Jake had been working from home using a company laptop. He quit without notice, and when his employer reached out to make arrangements to retrieve the company equipment, Jake ignored their emails and voicemails. Upon investigation, there was no documentation that Jake had a company laptop in his possession or that he agreed to return equipment when he left the company.
A printer that Kari’s company provided to her to use while working from home was heavily damaged when the unsecured shelf it was placed on came apart and it fell to the hardwood floor. Can they deduct the cost of repair or replacement from her paycheck without her permission?
Remote work & equipment 101
While many companies have managed a remote workforce for years, COVID-19 tossed others into extending remote options to their employees suddenly, without the opportunity for considerable planning or troubleshooting.

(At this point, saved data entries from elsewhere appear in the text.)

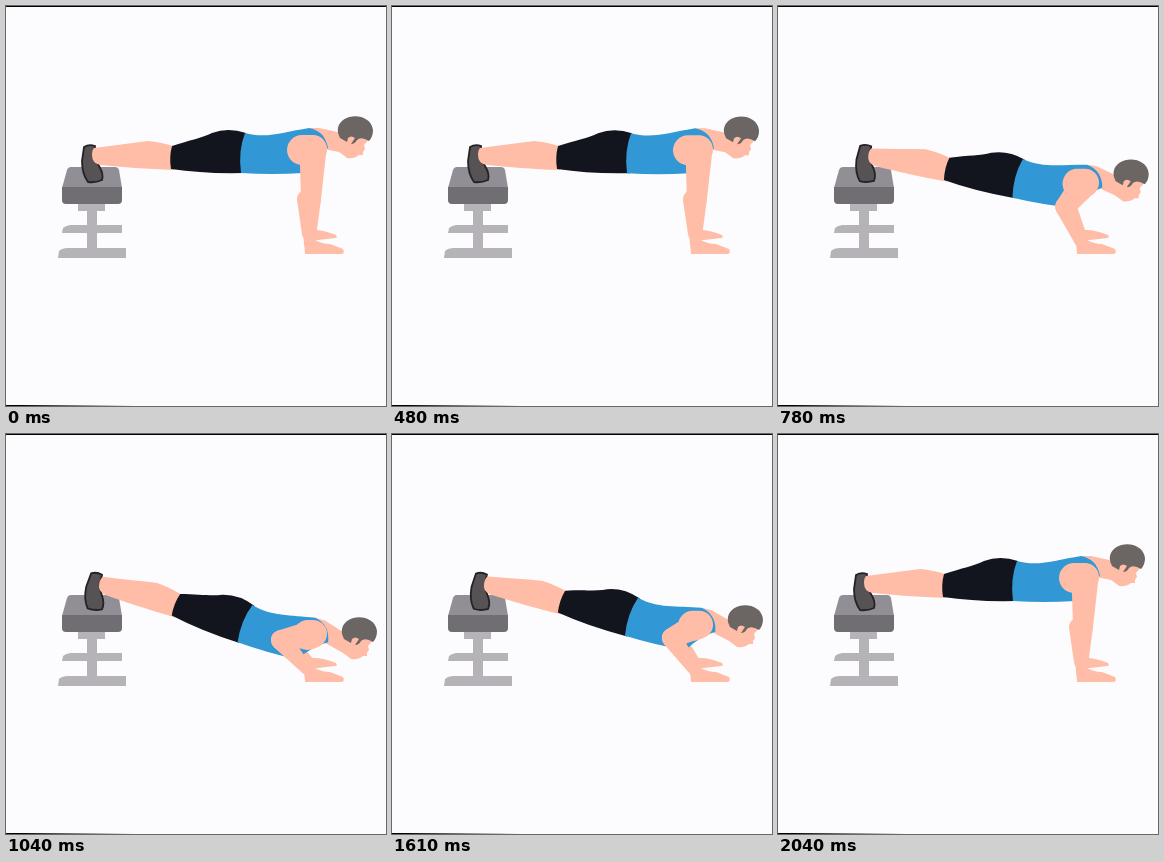
Write an HTML page that moves like this. It is 380 px wide and 400 px high and loops after 2210 ms.

```html
<!DOCTYPE html>
<html lang="en">
<head>
<meta charset="utf-8">
<title>Decline push-up</title>
<style>
  html, body { margin: 0; width: 100%; height: 100%; overflow: hidden; background: #fcfcfe; }
  svg { display: block; width: 100vw; height: 100vh; }
  .skin { fill: #ffbda7; }
</style>
</head>
<body>
<svg viewBox="0 0 380 400">
  <rect width="380" height="400" fill="#fcfcfe"/>
  <rect width="380" height="1" fill="#000"/>
  <path d="M0 399H14L128 400H0Z"/>

  <g fill="#b5b3b7">
    <path d="M72 197H99V205H91V242H120V252H52L53 245Q56 242 62 242H81V205H72Z"/>
    <path d="M56 227L57 222Q59 220 64 219H116V227Z"/>
  </g>
  <path d="M61 164Q62 161 65 161H109Q112 161 113 164L116 182H56Z" fill="#918f95"/>
  <path d="M56 181H116V194Q116 198 112 198H60Q56 198 56 194Z" fill="#706e72"/>

  <!-- Body parts are drawn in the raised pose and moved from there. -->
  <g class="skin">
    <path id="farForearm"/>
    <path d="M298 224H309Q317 224 330 229Q332 232 329 232L312 234H300Z"/>
  </g>
  <path id="shoe" d="M77 141Q82 138 88 140Q87 152 92 160Q97 168 95 174Q88 177 81 176Q75 168 75 155Z"
        fill="#575254" stroke="#242226" stroke-width="1.8"/>
  <path id="calf" class="skin" d="M88 142C106 140 124 137 142 135Q155 136 170 141L168 164C140 163 116 161 95 159Q86 158 86 149Q86 144 88 142Z"/>
  <path id="thigh" fill="#12151e" d="M166 140C184 134 196 132 206 127Q222 121 240 127L238 167Q198 168 165 163Q163 151 166 140Z"/>
  <path id="neck" class="skin"/>
  <path id="torso" fill="#3298d5" d="M239 127C260 133 278 126 303 122Q319 125 322 142Q308 150 297 167Q266 169 235 167Q232 145 239 127Z"/>
  <g id="head">
    <path class="skin" d="M338 128L336 147L341 152Q348 153 353 149H357V146L359 143L358 139L365 131Z"/>
    <path fill="#6b6564" d="M334 132Q331 126 332 122C335 106 365 106 367 124Q367 131 363 135Q355 130 351 134Q349 138 345 138L349 132Q345 129 342 132L341 136Z"/>
  </g>
  <g class="skin">
    <path id="shoulderCap"/>
    <path id="upperArm"/>
    <path id="forearm"/>
    <path d="M298 234H309Q316 238 324 238L337 243Q339 247 336 248H299Z"/>
  </g>
</svg>
<script>
const LOOP = 2210, DOWN_AT = 480, UP_AT = 1480, STEP = 43.3, STEPS = 13;

const part = Object.fromEntries([...document.querySelectorAll('[id]')].map(node => [node.id, node]));
const lerp = (a, b, p) => a + (b - a) * p;
const between = (a, b, p) => a.map((v, i) => lerp(v, b[i], p));

// Moves a raised-pose point along with a body segment turned about its joint.
function segment(from, to, degrees) {
  const a = degrees * Math.PI / 180, cos = Math.cos(a), sin = Math.sin(a);
  return {
    transform: `translate(${to}) rotate(${degrees}) translate(${-from[0]} ${-from[1]})`,
    place([x, y]) {
      const dx = x - from[0], dy = y - from[1];
      return [to[0] + dx * cos - dy * sin, to[1] + dx * sin + dy * cos];
    }
  };
}

// Tapered limb around two circles, the first being the larger.
function limb([ax, ay], ar, [bx, by], br) {
  const dx = bx - ax, dy = by - ay;
  const turn = Math.atan2(dy, dx), spread = Math.acos((ar - br) / Math.hypot(dx, dy));
  const rim = (x, y, r, a) => [x + r * Math.cos(a), y + r * Math.sin(a)];
  return `M${rim(ax, ay, ar, turn + spread)}A${ar} ${ar} 0 1 1 ${rim(ax, ay, ar, turn - spread)}` +
    `L${rim(bx, by, br, turn - spread)}A${br} ${br} 0 0 1 ${rim(bx, by, br, turn + spread)}Z`;
}

// Progress of one movement, held at a film-like step rate.
function travel(t, start) {
  const step = Math.floor((t - start) / STEP + 0.1);
  if (step < 0) return 0;
  const u = (Math.min(step, STEPS) + 0.6) / (STEPS + 0.6);
  return (1 - Math.cos(Math.PI * u)) / 2;
}

const ANKLE = [90, 150], KNEE = [166, 152], HIP = [236, 147];

function draw(t) {
  const p = travel(t, DOWN_AT) - travel(t, UP_AT);

  const shoe = segment([88, 174], [89, 174], 12 * p);
  const calf = segment(ANKLE, between(ANKLE, [97, 151], p), 14 * p);
  const thigh = segment(KNEE, calf.place(KNEE), 19 * p);
  const torso = segment(HIP, thigh.place(HIP), 16 * p);
  const head = segment([0, 0], [4 * (1 - (1 - p) ** 3), 73 * p], 0);
  for (const [name, { transform }] of Object.entries({ shoe, calf, thigh, torso, head }))
    part[name].setAttribute('transform', transform);

  const neck = [
    ...[[318, 143], [303, 122], [313, 122]].map(torso.place),
    ...[[336, 127], [350, 145], [340, 151], [333, 146]].map(head.place)
  ];
  part.neck.setAttribute('d', `M${neck.join('L')}Z`);

  const shoulder = between([307, 143], [307, 200], p);
  const cap = between([296, 144], [302, 201], p);
  const elbow = between([305, 193], [275, 206], p);
  const farElbow = between([300, 193], [284, 211], p);
  part.shoulderCap.setAttribute('d', limb(cap, 15, shoulder, 14));
  part.upperArm.setAttribute('d', limb(shoulder, 13.5, elbow, 10));
  part.forearm.setAttribute('d', limb(elbow, 10, [303.5, 238], 5.5));
  part.farForearm.setAttribute('d', limb(farElbow, 9, [302, 228], 6));
}

const begin = performance.now();
function tick() {
  draw((performance.now() - begin) % LOOP);
  requestAnimationFrame(tick);
}
tick();
</script>
</body>
</html>
```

When employees moved offsite, some of the equipment they used moved with them. Unless employees are using their own equipment (more on that a bit later), they now had company property in their possession, introducing a myriad of potential issues:
- What happens if it gets damaged?
- What are the steps an employee must take if it gets stolen?
- How can it be legally reclaimed if an employee quits or is fired?
- Can we make an employee pay for a lost or damaged item out of their paychecks?
Even if an employee primarily uses equipment on company sites, and may only occasionally take it with them while traveling, it is a perfectly acceptable – and advisable – practice to ask them to acknowledge receipt in writing and lay out parameters of its use, care and safe return. This is commonly referred to as a Company Property and Equipment Agreement or an Acknowledgement of Receipt of Company Equipment Form.
These documents generally provide the following details:
- Type of equipment, along with year of make, year, serial and model numbers
- Expectations and guidance if personal use is or is not permitted
- Beware of potential tax implications to the employee for personal use
- Agreement on the employee’s part to properly maintain the item and to report any functional issues or damage to the employer
- Acknowledgment that they understand what will occur if:
- good condition is not maintained
- the item is lost, stolen or damaged
- if the item is not returned upon separation from employment
Signing these documents can – and probably should – be made a condition of their ability use the equipment and/or ability to remote work, or be a condition of employment or continued employment, regardless of their tenure.
What about recouping damages or loss from paychecks? Is it legal?
Really broad is not generally the best approach to policy development. While having an all-encompassing payroll deduction authorization form signed upon hire sounds like an efficient way to handle any future employee paycheck deductions, it probably will not be enforceable, nor may it cover an employer if challenged in court or by a state labor department for unlawfully withholding wages.
A separate, signed payroll deduction authorization is necessary, and it should specifically relate to damage or loss due to negligence. Deductions for normal wear and tear or value depreciation should not be included as many states consider those situations to be a cost of doing business. Deductions should also, per most state laws, not take an employee below minimum wage in any weeks that they are taken from a check. Many states also exclude specific equipment or damage from allowable deductions.
So… what about terminations? Final checks can be tricky.
Employees still must be paid, and be paid on time, for their work in their final days of employment. Final checks should therefore not be held hostage in exchange for company equipment return or reduced by a certain amount pending return of a laptop or phone. While this may seem like a surefire way to get your equipment back, it is not a legal one.
Check state laws to see what, if any, deductions are allowable for a final check. If none are allowed, or they are held to strict limits that won’t cover the costs, employers may attempt to recoup any financial losses for damaged or unreturned equipment outside of the employment relationship, such as a personal repayment agreement with an exiting employee or, in worst-case scenarios, through the civil court system or reporting the employee for keeping equipment that contains trade secrets to local authorities.
This seems complicated. Can’t we just ask employees to use their own laptops and phones?
You can, but with caution and clear expectations.
While this solution may appear to circumvent potential problems of damage or loss to the company, personal equipment that is used for business purposes (commonly referred to Bring Your Own Device), opens the door to other issues, including but not limited to:
- general security and cybersecurity concerns
- data integrity and loss
- lack of uniformity in operating systems, equipment memory, function and ability to access databases
- reimbursement requirements in some states
Having clear expectations for BYOD environments is essential to securing company data and confidentiality.
On the other hand, requiring use of company equipment, and putting in parameters around its use, care and return, will give companies the ability to control the type of equipment used, perform periodic security and employee use checks, and help to provide uniformity in service to clients and customers.
Which method do we recommend?
Either CAN work. Review both options, pick a course of action that is best for your company culture and resources, and have your policies and documentation in place in either case. Your HR team or consultant can guide you through the right processes and policies, including training your managers on how to properly enforce equipment policies and communicate with their team members.
This article does not constitute legal advice and there are subtle variations in employment law as it pertains to this topic, depending on where your business operates. It is strongly suggested that you seek consultation or legal counsel before making decisions about policies.